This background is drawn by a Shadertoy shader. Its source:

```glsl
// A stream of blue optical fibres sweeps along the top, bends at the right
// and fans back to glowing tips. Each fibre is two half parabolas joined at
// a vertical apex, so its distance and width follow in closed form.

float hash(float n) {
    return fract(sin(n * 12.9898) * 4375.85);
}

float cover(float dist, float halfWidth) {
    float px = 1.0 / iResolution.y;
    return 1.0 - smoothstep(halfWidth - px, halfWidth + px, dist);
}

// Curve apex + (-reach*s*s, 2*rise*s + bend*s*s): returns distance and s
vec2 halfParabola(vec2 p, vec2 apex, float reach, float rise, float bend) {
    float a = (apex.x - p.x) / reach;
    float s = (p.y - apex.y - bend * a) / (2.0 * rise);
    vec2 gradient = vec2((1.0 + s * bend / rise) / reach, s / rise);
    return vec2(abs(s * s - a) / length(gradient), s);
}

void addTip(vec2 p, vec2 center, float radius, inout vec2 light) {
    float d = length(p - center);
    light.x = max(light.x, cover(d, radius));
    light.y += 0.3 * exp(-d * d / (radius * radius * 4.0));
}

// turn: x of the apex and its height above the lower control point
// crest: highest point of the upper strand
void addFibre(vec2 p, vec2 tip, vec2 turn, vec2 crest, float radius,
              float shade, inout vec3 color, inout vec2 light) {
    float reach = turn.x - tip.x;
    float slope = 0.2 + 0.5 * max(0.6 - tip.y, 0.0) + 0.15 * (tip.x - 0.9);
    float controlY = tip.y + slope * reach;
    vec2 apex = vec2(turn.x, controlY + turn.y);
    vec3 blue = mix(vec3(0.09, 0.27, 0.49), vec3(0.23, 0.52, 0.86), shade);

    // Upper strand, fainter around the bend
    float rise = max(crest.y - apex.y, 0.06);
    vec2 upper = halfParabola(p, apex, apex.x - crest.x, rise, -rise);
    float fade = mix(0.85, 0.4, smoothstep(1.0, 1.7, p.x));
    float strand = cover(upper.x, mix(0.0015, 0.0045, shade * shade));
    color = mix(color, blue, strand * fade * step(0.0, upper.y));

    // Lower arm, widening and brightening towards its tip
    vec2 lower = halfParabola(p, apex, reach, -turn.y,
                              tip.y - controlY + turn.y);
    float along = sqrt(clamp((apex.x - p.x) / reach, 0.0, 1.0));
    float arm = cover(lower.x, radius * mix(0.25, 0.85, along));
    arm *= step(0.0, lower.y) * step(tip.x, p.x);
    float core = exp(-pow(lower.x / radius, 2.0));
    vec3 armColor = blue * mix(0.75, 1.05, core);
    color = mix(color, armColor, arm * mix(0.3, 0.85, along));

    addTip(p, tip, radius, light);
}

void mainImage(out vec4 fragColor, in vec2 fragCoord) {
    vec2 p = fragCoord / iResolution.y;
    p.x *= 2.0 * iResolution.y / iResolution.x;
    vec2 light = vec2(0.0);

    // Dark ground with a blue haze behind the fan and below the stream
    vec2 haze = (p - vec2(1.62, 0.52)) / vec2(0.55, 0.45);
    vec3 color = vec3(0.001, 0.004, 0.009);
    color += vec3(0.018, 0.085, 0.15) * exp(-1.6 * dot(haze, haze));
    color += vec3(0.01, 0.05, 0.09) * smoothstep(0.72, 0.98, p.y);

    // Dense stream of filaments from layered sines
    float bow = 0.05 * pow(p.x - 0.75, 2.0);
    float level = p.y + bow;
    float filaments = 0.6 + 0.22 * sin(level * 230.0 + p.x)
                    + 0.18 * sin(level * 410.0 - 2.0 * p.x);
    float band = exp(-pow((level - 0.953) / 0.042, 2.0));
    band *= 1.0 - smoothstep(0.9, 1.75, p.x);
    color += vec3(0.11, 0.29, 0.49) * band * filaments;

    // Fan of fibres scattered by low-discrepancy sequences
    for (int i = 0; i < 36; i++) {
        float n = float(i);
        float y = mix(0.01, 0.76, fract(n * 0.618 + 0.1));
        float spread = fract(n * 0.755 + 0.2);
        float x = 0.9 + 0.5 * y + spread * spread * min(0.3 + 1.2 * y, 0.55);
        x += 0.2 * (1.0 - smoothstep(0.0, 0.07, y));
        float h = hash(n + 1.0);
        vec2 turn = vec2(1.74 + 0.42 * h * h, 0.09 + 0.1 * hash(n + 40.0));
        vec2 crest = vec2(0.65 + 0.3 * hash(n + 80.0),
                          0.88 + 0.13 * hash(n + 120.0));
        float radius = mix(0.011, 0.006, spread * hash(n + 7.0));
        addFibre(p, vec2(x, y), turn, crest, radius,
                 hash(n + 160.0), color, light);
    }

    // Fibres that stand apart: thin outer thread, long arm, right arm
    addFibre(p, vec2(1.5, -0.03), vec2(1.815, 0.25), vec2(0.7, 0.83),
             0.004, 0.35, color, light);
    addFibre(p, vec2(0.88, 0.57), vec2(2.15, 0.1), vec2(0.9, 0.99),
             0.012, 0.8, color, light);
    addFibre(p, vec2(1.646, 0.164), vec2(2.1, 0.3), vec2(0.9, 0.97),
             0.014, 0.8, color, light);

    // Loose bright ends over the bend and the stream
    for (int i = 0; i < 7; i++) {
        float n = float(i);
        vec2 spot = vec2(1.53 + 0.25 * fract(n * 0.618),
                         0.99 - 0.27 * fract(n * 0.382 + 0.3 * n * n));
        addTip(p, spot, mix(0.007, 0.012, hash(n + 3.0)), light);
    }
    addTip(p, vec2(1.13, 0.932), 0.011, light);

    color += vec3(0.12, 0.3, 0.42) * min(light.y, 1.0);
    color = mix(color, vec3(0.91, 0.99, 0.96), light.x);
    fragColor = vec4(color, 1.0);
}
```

********************

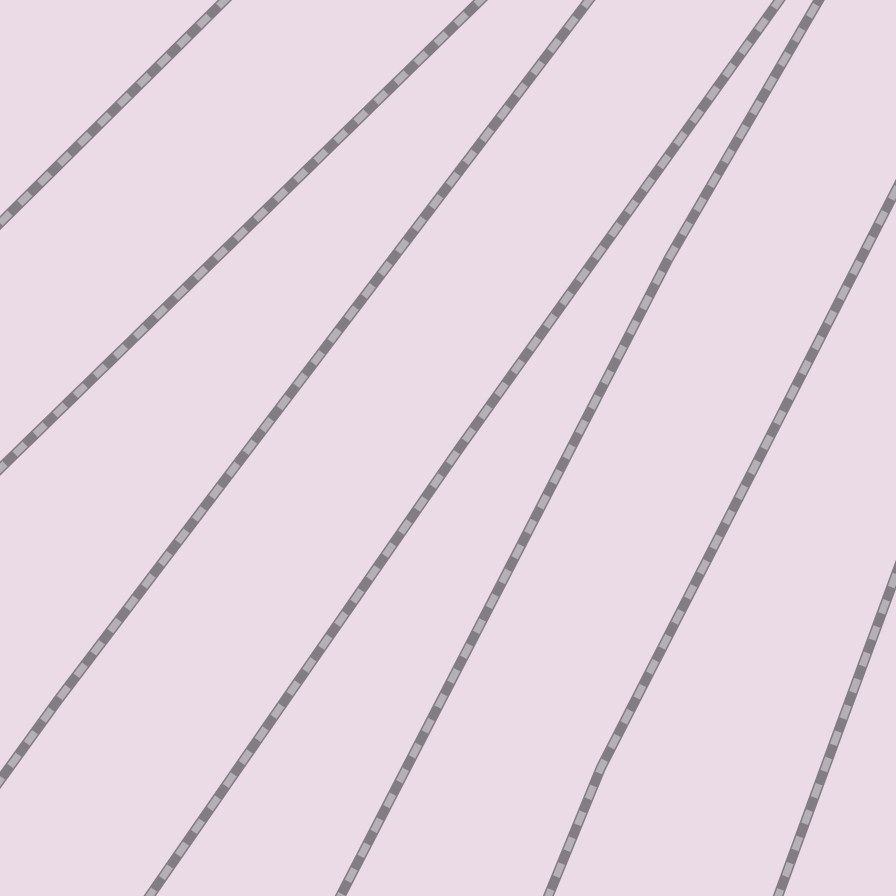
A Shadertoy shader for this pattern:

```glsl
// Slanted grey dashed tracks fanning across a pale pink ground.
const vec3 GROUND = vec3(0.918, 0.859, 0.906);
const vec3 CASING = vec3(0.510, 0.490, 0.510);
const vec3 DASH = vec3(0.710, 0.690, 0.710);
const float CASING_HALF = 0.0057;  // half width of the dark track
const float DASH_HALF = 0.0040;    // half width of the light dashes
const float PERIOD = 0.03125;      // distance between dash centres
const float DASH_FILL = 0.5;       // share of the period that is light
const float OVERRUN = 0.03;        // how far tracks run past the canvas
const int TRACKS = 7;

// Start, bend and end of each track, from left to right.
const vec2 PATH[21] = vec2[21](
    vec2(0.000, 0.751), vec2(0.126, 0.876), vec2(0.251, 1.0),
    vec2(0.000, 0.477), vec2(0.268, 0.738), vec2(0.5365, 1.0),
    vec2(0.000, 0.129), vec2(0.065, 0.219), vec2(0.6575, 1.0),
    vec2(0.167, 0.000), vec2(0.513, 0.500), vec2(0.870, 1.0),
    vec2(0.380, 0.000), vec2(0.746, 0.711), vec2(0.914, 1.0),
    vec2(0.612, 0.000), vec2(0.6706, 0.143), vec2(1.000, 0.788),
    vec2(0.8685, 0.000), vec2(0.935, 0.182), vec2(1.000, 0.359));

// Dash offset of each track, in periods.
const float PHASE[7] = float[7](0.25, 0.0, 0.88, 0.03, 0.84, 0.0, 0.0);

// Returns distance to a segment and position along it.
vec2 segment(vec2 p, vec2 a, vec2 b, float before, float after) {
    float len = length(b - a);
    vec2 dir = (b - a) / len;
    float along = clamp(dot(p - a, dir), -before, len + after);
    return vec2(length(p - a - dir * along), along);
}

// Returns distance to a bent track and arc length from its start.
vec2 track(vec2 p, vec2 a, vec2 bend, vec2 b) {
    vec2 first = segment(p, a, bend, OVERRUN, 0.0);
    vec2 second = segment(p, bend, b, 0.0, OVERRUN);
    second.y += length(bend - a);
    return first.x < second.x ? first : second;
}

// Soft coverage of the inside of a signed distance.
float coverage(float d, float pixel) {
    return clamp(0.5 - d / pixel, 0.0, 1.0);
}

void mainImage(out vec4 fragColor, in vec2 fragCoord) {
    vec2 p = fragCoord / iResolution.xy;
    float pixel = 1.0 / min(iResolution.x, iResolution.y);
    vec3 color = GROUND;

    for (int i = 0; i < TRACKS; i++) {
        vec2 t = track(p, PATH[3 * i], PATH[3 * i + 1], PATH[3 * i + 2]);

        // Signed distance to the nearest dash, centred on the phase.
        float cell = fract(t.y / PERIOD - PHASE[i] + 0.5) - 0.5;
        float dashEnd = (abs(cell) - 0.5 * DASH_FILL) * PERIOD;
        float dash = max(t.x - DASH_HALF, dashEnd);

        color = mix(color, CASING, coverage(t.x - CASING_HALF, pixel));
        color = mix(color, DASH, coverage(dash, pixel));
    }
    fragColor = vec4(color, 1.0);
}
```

********************

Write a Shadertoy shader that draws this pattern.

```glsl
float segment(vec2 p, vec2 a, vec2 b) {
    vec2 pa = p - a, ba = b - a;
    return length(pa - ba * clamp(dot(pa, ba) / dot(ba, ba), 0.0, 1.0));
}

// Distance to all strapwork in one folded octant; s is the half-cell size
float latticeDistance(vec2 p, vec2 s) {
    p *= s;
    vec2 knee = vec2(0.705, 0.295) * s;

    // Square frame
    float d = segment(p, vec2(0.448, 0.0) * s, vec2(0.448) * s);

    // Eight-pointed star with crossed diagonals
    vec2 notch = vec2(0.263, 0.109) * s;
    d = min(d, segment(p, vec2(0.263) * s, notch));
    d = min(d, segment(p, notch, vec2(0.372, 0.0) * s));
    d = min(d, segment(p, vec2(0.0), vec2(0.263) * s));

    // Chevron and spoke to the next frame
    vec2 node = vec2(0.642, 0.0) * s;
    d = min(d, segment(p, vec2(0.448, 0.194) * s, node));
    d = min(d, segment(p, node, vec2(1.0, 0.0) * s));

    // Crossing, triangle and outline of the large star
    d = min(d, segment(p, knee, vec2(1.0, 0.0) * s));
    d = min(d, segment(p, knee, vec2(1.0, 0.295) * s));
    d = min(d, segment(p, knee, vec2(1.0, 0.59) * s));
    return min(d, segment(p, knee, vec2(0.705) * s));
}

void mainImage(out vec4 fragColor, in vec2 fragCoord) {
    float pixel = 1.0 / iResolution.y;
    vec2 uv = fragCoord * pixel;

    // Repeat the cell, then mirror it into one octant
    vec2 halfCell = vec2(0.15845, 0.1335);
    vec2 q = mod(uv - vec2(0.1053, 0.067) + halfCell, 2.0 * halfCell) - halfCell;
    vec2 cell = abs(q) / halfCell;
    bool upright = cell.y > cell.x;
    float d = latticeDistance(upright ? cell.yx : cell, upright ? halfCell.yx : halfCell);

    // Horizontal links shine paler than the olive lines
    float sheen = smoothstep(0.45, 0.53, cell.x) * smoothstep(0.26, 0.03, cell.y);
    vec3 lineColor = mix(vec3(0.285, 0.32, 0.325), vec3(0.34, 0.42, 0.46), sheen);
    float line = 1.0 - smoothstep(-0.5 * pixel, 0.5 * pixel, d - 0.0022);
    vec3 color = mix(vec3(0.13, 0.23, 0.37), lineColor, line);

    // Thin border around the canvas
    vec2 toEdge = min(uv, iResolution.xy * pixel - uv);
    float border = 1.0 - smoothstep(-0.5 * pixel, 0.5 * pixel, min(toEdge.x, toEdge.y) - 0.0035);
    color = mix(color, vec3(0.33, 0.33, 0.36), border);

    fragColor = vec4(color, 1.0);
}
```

********************

Check the entries above line by line and return each one containing the word "crest".

#### [ANSWER TO THE PROBLEM]
// crest: highest point of the upper strand
void addFibre(vec2 p, vec2 tip, vec2 turn, vec2 crest, float radius,
    float rise = max(crest.y - apex.y, 0.06);
    vec2 upper = halfParabola(p, apex, apex.x - crest.x, rise, -rise);
        vec2 crest = vec2(0.65 + 0.3 * hash(n + 80.0),
        addFibre(p, vec2(x, y), turn, crest, radius,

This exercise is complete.